The Jets’ receivers racked up a whopping 280 yards after the catch against Cincinnati, making up over two-thirds of the Jets quarterbacks’ 422 passing yards (405 by White and 17 by Josh Johnson). Much of that YAC was self-created, as the Jets’ pass-catchers combined for an outstanding total of 9 missed tackles forced after the catch. For reference, the Jets’ season averages for YAC and missed tackles forced after the catch were 115.5 and 3.0, respectively.
White gained 311 of his 405 yards on passes that traveled fewer than 10 yards downfield. He did not attempt a single pass that traveled at least 20 yards downfield.
Ultimately, White was the NFL’s most conservative quarterback last year. He ranked 42nd out of 42 qualifiers with an aDOT (average depth of target) of just 6.4 yards throughout his four starts. Yet, despite his checkdown-loving nature, he still had the league’s highest interception rate.
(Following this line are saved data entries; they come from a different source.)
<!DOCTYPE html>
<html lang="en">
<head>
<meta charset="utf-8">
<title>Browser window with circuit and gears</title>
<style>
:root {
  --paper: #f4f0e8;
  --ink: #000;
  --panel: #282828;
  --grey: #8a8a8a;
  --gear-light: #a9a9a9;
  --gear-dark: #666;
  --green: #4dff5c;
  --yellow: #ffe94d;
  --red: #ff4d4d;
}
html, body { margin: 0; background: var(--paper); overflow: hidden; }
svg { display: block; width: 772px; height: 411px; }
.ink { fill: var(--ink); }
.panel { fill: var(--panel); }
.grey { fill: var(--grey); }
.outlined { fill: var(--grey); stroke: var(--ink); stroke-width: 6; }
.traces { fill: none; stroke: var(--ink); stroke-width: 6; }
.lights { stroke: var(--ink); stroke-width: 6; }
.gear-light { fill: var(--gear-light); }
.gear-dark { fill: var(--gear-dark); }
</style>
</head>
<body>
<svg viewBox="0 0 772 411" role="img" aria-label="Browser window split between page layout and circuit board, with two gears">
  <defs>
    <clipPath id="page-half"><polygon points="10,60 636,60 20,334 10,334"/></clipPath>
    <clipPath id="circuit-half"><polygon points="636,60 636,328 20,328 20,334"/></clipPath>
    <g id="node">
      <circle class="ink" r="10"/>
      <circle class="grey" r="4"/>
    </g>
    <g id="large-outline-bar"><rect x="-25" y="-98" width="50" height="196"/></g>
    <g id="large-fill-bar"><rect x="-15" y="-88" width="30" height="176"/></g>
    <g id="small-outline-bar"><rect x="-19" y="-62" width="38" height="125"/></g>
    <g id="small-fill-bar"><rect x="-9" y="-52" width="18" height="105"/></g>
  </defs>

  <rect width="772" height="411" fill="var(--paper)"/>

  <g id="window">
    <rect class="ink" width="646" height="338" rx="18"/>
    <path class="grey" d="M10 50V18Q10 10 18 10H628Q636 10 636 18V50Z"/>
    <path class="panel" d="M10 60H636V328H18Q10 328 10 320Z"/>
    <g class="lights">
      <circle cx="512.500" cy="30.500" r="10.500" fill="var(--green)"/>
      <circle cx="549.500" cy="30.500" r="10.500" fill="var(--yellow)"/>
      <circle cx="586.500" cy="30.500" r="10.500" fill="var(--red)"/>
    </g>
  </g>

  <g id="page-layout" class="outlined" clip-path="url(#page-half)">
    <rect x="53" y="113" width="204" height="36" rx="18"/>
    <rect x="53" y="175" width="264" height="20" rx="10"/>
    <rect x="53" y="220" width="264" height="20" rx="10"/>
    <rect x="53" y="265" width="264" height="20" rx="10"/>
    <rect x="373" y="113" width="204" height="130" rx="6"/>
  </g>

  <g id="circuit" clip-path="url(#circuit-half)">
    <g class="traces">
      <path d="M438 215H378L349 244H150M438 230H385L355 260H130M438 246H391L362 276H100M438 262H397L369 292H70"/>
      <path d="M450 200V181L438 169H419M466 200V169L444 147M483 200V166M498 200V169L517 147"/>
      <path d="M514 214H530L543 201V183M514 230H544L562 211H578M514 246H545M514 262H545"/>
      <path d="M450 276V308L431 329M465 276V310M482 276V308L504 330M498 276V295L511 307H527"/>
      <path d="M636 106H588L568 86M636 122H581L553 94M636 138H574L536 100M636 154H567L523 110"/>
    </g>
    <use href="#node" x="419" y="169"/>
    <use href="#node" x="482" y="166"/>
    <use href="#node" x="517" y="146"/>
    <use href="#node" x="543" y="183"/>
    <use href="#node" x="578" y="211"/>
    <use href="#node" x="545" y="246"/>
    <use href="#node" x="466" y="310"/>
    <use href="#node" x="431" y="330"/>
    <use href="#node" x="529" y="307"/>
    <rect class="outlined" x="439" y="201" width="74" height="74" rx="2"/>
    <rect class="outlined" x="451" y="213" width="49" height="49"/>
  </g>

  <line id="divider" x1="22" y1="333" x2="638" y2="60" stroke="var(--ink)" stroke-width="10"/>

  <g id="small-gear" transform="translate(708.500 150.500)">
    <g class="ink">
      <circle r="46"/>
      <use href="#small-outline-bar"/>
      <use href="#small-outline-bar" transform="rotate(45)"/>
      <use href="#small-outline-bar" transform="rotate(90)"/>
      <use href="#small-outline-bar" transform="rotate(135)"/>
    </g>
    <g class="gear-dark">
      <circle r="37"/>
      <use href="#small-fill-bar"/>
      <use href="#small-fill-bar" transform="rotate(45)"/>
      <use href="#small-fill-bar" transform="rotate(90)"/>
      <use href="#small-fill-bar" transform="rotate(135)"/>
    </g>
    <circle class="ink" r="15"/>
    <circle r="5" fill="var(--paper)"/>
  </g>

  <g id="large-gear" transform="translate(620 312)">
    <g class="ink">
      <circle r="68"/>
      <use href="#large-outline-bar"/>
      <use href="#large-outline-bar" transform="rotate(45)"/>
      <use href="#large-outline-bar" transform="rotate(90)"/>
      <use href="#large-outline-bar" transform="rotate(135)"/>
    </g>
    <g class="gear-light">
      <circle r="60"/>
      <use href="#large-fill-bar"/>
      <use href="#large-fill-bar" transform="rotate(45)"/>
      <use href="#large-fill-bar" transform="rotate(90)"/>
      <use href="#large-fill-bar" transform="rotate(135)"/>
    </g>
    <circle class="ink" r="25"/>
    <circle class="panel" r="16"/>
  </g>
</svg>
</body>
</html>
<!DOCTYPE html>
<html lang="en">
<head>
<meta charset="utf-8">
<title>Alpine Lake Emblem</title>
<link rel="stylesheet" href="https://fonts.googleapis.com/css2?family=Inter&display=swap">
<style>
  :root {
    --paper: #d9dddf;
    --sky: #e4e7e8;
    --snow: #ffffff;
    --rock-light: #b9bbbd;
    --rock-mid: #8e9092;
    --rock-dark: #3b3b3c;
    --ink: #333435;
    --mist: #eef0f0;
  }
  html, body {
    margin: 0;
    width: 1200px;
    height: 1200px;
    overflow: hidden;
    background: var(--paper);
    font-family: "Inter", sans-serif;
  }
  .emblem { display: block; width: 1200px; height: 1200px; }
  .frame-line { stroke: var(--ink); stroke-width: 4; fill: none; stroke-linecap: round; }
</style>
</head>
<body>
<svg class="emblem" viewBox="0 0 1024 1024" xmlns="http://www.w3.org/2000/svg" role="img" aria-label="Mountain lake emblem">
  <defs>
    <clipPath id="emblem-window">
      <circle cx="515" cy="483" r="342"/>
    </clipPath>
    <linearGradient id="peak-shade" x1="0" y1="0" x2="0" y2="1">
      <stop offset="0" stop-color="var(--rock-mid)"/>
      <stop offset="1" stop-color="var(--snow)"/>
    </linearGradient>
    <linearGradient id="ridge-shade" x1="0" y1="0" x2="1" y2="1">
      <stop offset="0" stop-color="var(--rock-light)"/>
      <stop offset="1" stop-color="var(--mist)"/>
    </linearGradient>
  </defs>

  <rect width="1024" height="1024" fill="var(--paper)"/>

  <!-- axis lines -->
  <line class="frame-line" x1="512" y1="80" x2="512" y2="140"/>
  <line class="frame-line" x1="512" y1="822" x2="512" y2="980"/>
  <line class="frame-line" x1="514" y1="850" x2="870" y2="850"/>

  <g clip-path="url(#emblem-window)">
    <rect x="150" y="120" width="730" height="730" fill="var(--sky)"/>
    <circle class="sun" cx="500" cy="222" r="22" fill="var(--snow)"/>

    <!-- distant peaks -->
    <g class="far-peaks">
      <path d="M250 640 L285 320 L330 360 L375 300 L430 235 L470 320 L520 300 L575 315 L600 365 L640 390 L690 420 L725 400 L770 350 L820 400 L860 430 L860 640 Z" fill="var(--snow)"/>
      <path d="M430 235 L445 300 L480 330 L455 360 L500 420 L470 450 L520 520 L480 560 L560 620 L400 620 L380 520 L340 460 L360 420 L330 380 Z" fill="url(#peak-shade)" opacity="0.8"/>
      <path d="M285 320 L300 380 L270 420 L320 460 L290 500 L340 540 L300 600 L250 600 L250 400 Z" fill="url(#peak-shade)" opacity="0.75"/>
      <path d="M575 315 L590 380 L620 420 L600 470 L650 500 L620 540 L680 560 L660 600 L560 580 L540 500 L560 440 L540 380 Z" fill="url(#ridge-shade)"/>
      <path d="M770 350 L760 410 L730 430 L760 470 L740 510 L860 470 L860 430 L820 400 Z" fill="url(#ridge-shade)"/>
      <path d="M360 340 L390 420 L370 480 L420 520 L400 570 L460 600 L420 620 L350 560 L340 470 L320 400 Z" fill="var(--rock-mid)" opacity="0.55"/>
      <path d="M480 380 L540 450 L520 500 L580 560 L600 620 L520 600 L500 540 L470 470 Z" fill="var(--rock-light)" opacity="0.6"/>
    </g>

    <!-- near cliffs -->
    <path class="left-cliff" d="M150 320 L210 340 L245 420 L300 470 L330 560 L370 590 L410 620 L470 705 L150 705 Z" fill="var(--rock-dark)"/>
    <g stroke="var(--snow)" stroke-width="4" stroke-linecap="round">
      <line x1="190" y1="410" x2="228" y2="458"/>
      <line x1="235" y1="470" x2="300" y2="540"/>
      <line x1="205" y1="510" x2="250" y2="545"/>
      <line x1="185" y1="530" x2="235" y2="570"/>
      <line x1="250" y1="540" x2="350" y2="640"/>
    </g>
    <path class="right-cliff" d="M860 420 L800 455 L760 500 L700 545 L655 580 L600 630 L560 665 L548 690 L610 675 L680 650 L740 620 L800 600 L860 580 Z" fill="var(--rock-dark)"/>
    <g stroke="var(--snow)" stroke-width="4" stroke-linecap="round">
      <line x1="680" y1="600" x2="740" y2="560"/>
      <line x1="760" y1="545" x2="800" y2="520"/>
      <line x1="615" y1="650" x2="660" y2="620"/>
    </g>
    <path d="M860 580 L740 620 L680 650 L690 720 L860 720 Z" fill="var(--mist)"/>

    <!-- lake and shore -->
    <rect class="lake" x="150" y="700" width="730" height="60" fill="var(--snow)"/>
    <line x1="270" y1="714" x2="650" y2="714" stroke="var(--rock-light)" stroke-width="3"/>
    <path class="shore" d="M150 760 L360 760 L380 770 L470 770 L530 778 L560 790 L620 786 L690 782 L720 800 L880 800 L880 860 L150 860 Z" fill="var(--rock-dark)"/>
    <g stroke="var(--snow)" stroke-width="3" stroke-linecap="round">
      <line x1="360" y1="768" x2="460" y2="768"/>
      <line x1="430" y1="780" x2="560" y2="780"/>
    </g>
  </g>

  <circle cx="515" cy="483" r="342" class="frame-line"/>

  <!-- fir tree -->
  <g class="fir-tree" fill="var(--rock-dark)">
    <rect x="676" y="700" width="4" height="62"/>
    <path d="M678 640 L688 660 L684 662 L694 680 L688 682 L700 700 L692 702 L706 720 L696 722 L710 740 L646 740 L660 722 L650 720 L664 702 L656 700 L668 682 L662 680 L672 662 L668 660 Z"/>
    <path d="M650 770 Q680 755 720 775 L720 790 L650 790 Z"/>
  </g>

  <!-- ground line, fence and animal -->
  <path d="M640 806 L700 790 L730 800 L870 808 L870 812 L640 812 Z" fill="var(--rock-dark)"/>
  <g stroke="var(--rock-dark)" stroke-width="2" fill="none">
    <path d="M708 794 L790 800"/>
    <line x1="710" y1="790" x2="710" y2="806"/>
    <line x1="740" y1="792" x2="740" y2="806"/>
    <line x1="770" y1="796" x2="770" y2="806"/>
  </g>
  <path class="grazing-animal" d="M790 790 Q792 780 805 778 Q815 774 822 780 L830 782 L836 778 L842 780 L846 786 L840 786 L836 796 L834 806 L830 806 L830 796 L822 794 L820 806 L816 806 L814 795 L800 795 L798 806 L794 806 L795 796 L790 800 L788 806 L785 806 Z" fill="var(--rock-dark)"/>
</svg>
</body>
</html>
All of this is to say that I’m not sure White has shown as much ability as many think. While I can certainly picture White carving out a long career as a respectable backup in the NFL, it would be wise to not overrate this player. His appeal is based much more on hype and sentimental value than substance.
Another important thing to keep in mind regarding the idea of keeping White is that the Jets do not have control of him beyond this season. He will be an unrestricted free agent in 2023. That means the idea of developing him into a long-term backup is not plausible.
White can go wherever he wants after this year. Most likely, he will look for a clearer path to a starting job.
There are better players to keep around if the idea is to use that roster spot on developing a player for the future. The Jets have multiple young players on the roster bubble who are under team control in 2023, such as Elijah Riley, Jonathan Marshall, Denzel Mims, Zonovan Knight, DQ Thomas, Nick Bawden, Isaiah Dunn, Kenny Yeboah, and more.
These are players the Jets can keep with the idea of developing. White is not a developmental piece anymore. He’s too old and not under team control. If you’re keeping him, it’s for him to help you win in 2023. And as a QB3, it’s hard to imagine that he will do anything to increase the Jets’ odds of making the playoffs.
Additionally, the Jets have plenty of potential roster-bubble players who offer better short-term impact than White. Vinny Curry and Justin Hardee are two notable veterans who might be in the cut conversation but would certainly help the Jets win games in 2022.
Would keeping White over someone like Curry or Hardee really be a smart move?
If you keep White over a veteran such as Curry or Hardee, it hurts your chances of winning in 2022. If you keep White over a young player such as Riley or Marshall, it hurts your chances of developing an impact player that can be used in 2023 and beyond.
When you piece everything together, it’s looking like the Mike White era in New York could soon be coming to a close. It’s difficult to picture the Jets keeping three quarterbacks. If released, there seems to be a realistic chance he’d be claimed by another team; despite White’s lackluster overall production, there has to be some team out there that would buy into the Bengals game and bring him in.
But if White can manage to clear waivers, I think the Jets would definitely welcome him back on their practice squad. Hey, if NFL teams around the league are as critical of his game as I was with the numbers laid out above, then maybe he will make it through waivers after all.
No matter how it all plays out, the fact that the Jets have to make these tough decisions with useful players is a major positive. Last year, White won the Jets’ QB2 job with relative ease. Now, he might not even make the team. It’s a sign that, after years of building, the Jets are finally filling out their roster with quality talent from top to bottom.